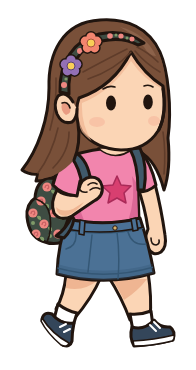
<!DOCTYPE html>
<html lang="en">
<head>
<meta charset="utf-8">
<title>Schoolgirl with backpack</title>
<style>
:root{--ink:#21150f;--hair:#795039;--hair-dark:#5f3c2a;--hair-light:#8c624a;--skin:#fbd5b5;--skin-shade:#efb592;--shirt:#f285ad;--shirt-shade:#dc6896;--star:#d83f70;--denim:#4b7195;--denim-dark:#345775;--strap:#40596a;--pack:#3e4c42;--rose:#ee8781;--leaf:#7f9a68;--orange:#f2856f;--purple:#9370b5;--yellow:#f9cf57;--shoe:#34465a;--white:#fff}
html,body{margin:0;background:var(--white);overflow:hidden}
svg{display:block;width:196px;height:370px}
.line{stroke:var(--ink);stroke-width:3;stroke-linejoin:round;stroke-linecap:round}
.thin{stroke:var(--ink);stroke-width:1.6;stroke-linejoin:round;stroke-linecap:round}
.none{fill:none}
.hair{fill:var(--hair)}.skin{fill:var(--skin)}.shade{fill:var(--skin-shade)}
.shirt{fill:var(--shirt)}.denim{fill:var(--denim)}.strap{fill:var(--strap)}
.pack{fill:var(--pack)}.shoe{fill:var(--shoe)}.white{fill:var(--white)}
.strand{fill:none;stroke:var(--hair-dark);stroke-width:1.6;stroke-linecap:round}
.seam{fill:none;stroke:var(--denim-dark);stroke-width:1.5;stroke-linecap:round}
</style>
</head>
<body>
<svg viewBox="0 0 196 370" role="img" aria-label="Cartoon girl with long brown hair walking with a floral backpack">
<defs>
<g id="petals"><circle cy="-6" r="4.6"/><circle cx="5.7" cy="-1.8" r="4.6"/><circle cx="3.6" cy="4.8" r="4.6"/><circle cx="-3.6" cy="4.8" r="4.6"/><circle cx="-5.7" cy="-1.8" r="4.6"/></g>
<g id="rose"><circle r="4.6" fill="var(--rose)"/><path d="M-2 1Q-2-2 1-2Q3 1 0 2" fill="none" stroke="#c95f62" stroke-width="1.2"/><path d="M4 3Q9 2 8 7Q4 7 4 3" fill="var(--leaf)"/></g>
<clipPath id="pack-clip"><path d="M48 178Q36 182 35 198Q26 204 27 217Q29 236 42 241Q56 247 68 239L74 180Z"/></clipPath>
<clipPath id="band-clip"><path d="M60 92C59 62 74 40 99 34C117 30 132 34 144 43L138 45C127 39 115 38 102 41C80 46 67 66 69 94Z"/></clipPath>
<clipPath id="face-clip"><path d="M76 98Q110 82 131 52Q144 72 162 84Q168 114 158 131Q146 150 121 150Q96 149 82 132Q74 118 76 98Z"/></clipPath>
<clipPath id="skirt-clip"><path d="M68 219Q105 227 140 218Q149 245 154 273Q105 287 57 274Q58 243 68 219Z"/></clipPath>
</defs>

<g id="back-hair">
<path class="hair line" d="M100 20C62 22 48 54 49 88C49 118 38 150 22 170Q29 175 38 174L36 181Q58 181 76 160L140 152Q156 160 164 190Q171 170 168 138C172 108 168 70 160 52C149 28 127 18 100 20Z"/>
</g>

<g id="far-leg">
<path class="skin line" d="M108 276Q122 298 130 320L150 318Q152 298 148 272Z"/>
<path class="shade" d="M112 279Q119 290 124 300Q138 291 147 279Z"/>
<path class="white line" d="M130 314Q141 315 151 311L153 326L133 331Z"/>
<path class="shoe line" d="M132 327Q144 331 154 320Q160 328 170 327Q176 331 173 340Q153 345 134 346Q129 337 132 327Z"/>
<path class="white thin" d="M133 341Q154 340 174 335Q175 339 172 341Q153 346 134 346Z"/>
<path d="M150 325L156 331M154 322L160 328" stroke="#fff" stroke-width="2" stroke-linecap="round"/>
</g>
<g id="near-leg">
<path class="skin line" d="M66 275Q64 295 56 309L74 319Q92 298 101 277Z"/>
<path class="shade" d="M67 277L66 288Q84 292 98 280Z"/>
<path class="white line" d="M58 304Q67 311 77 313L73 326L54 319Z"/>
<path class="shoe line" d="M52 314Q61 325 74 323Q72 333 72 341Q70 348 63 345Q49 333 42 319Q44 311 52 314Z"/>
<path class="white thin" d="M42 318Q52 334 69 343Q67 348 61 345Q47 333 41 321Z"/>
<path d="M60 327L66 324M64 332L70 329" stroke="#fff" stroke-width="2" stroke-linecap="round"/>
</g>

<g id="backpack">
<path class="pack line" d="M48 178Q36 182 35 198Q26 204 27 217Q29 236 42 241Q56 247 68 239L74 180Z"/>
<g clip-path="url(#pack-clip)">
<use href="#rose" x="47" y="187"/><use href="#rose" x="41" y="201"/><use href="#rose" x="33" y="213"/><use href="#rose" x="54" y="213"/><use href="#rose" x="44" y="224"/><use href="#rose" x="36" y="234"/><use href="#rose" x="58" y="234"/>
<g fill="var(--leaf)"><circle cx="55" cy="200" r="2"/><circle cx="33" cy="223" r="2"/><circle cx="50" cy="236" r="2"/></g>
</g>
<path class="none thin" d="M36 199Q48 203 50 216Q52 231 47 242"/>
</g>

<g id="far-arm">
<path class="skin line" d="M137 185Q145 207 148 229Q143 241 148 248Q153 257 161 252Q167 247 165 235Q161 207 155 184Z"/>
<path class="none thin" d="M151 238Q151 245 156 245Q160 244 159 240"/>
</g>

<g id="shirt">
<path class="shirt line" d="M68 157Q58 166 53 184Q62 195 77 196L72 220Q105 227 139 219L138 192Q149 192 156 185Q151 163 140 150Q104 144 68 157Z"/>
<path d="M74 199L74 217Q78 220 84 220Q78 207 79 194ZM132 176Q136 198 128 221L138 218L137 184Z" fill="var(--shirt-shade)"/>
<path class="skin thin" d="M98 148Q115 163 134 148Z"/>
<path d="M117 176L121 185L131 186L124 193L126 203L117 198L108 203L110 193L102 186L113 185Z" fill="var(--star)" stroke="#a92a58" stroke-width="1.5" stroke-linejoin="round"/>
</g>

<g id="skirt">
<path class="denim line" d="M68 219Q105 227 140 218Q149 245 154 273Q105 287 57 274Q58 243 68 219Z"/>
<g clip-path="url(#skirt-clip)">
<path d="M57 264Q105 278 156 263V290H57Z" fill="var(--denim-dark)" opacity=".35"/>
<path class="seam" d="M64 230Q105 237 145 228M57 268Q105 281 154 267M117 232Q120 254 118 279M76 233Q77 246 66 249M128 232Q132 246 146 244M92 235L88 272"/>
<path class="none thin" d="M65 229Q105 236 144 227"/>
</g>
<path class="denim thin" d="M80 220L79 234L84 235L85 221ZM131 219L133 231L138 230L136 218Z"/>
<circle cx="115" cy="228" r="2.2" fill="#d7b06b" stroke="var(--ink)"/>
</g>

<g id="straps">
<path class="strap line" d="M76 153Q88 160 91 182L82 186Q80 168 71 157Z"/>
<path class="strap line" d="M130 149Q138 164 138 190L144 190Q148 166 140 148Z"/>
<path class="strap line" d="M72 216Q66 229 56 236L64 238Q72 230 74 219Z"/>
</g>

<g id="near-arm">
<path class="skin line" d="M57 190Q50 202 54 213Q60 222 72 216Q85 207 94 201Q104 196 102 186Q100 177 91 177Q81 178 79 189L73 195Q65 196 57 190Z"/>
<path class="shade" d="M56 207Q62 213 73 209L84 202Q76 213 66 216Q57 216 56 207Z"/>
<path class="shirt line" d="M66 159Q57 168 53 185Q62 195 77 196L80 181"/>
<path class="none thin" d="M88 185Q92 181 97 184M90 190Q95 186 100 189M79 189Q82 193 87 192"/>
</g>

<g id="head">
<path class="skin line" d="M76 98Q110 82 131 52Q144 72 162 84Q168 114 158 131Q146 150 121 150Q96 149 82 132Q74 118 76 98Z"/>
<g clip-path="url(#face-clip)">
<path class="shade" d="M74 98Q110 84 131 52Q144 72 164 84V90Q143 79 131 61Q112 91 82 103Q81 124 92 142L76 130Z" opacity=".7"/>
<ellipse cx="97" cy="122" rx="8" ry="5" fill="#f6b59c" opacity=".55"/><ellipse cx="154" cy="121" rx="6" ry="5" fill="#f6b59c" opacity=".55"/>
</g>
<ellipse cx="111" cy="103" rx="5" ry="7.5" fill="var(--ink)"/><ellipse cx="148" cy="102" rx="4.8" ry="7.5" fill="var(--ink)"/>
<path class="none thin" d="M103 89Q109 85 115 87M144 86Q149 84 153 87"/>
</g>

<g id="front-hair">
<path class="hair" d="M131 52C119 76 100 91 79 98Q75 109 78 124Q80 141 74 160Q58 178 38 179L39 173Q30 173 25 169C41 148 51 119 51 88C50 55 65 24 100 22C130 20 151 34 160 56Q166 72 165 88Q144 75 131 52Z"/>
<path class="none line" d="M163 86Q144 74 131 52C119 76 100 91 79 98Q75 109 78 124Q81 143 74 160M163 86Q167 112 159 130"/>
<path d="M120 27Q145 33 156 56Q149 56 144 47Q135 35 120 27Z" fill="var(--hair-light)"/>
<path class="strand" d="M131 52Q115 70 88 79M127 49Q107 59 83 72M135 51Q146 64 160 72M137 47Q149 53 158 62M58 128Q52 154 38 173M69 132Q69 152 53 168M163 132Q166 152 164 174M56 78Q57 105 50 130"/>
</g>

<g id="ear">
<path class="skin line" d="M73 102Q66 90 58 96Q53 104 57 114Q62 125 72 122Q77 118 77 109"/>
<path d="M62 103Q68 101 70 108Q72 113 66 115Q60 111 62 103Z" fill="#e99c83"/>
<path class="none thin" d="M62 103Q68 101 70 108"/>
</g>

<g id="headband">
<path class="pack line" d="M60 92C59 62 74 40 99 34C117 30 132 34 144 43L138 45C127 39 115 38 102 41C80 46 67 66 69 94Z"/>
<g clip-path="url(#band-clip)" fill="var(--rose)"><circle cx="64" cy="85" r="3"/><circle cx="110" cy="36" r="2.8"/><circle cx="121" cy="36" r="2.6"/><circle cx="132" cy="39" r="2.5"/><circle cx="80" cy="51" r="3"/><g fill="var(--leaf)"><circle cx="116" cy="35" r="1.5"/><circle cx="127" cy="38" r="1.5"/><circle cx="66" cy="79" r="1.6"/></g></g>
<g transform="translate(91 43)"><use href="#petals" class="line" fill="var(--orange)"/><use href="#petals" fill="var(--orange)"/><circle r="4" fill="var(--yellow)" stroke="#a8543f"/></g>
<g transform="translate(71 66)"><use href="#petals" class="line" fill="var(--purple)"/><use href="#petals" fill="var(--purple)"/><circle r="4" fill="var(--yellow)" stroke="#594078"/></g>
</g>
</svg>
</body>
</html>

- **YOUR OBJECTIVE**
Count how many lines of the listing include "shade". Nothing but the number is wanted.

- **SOLUTION**
7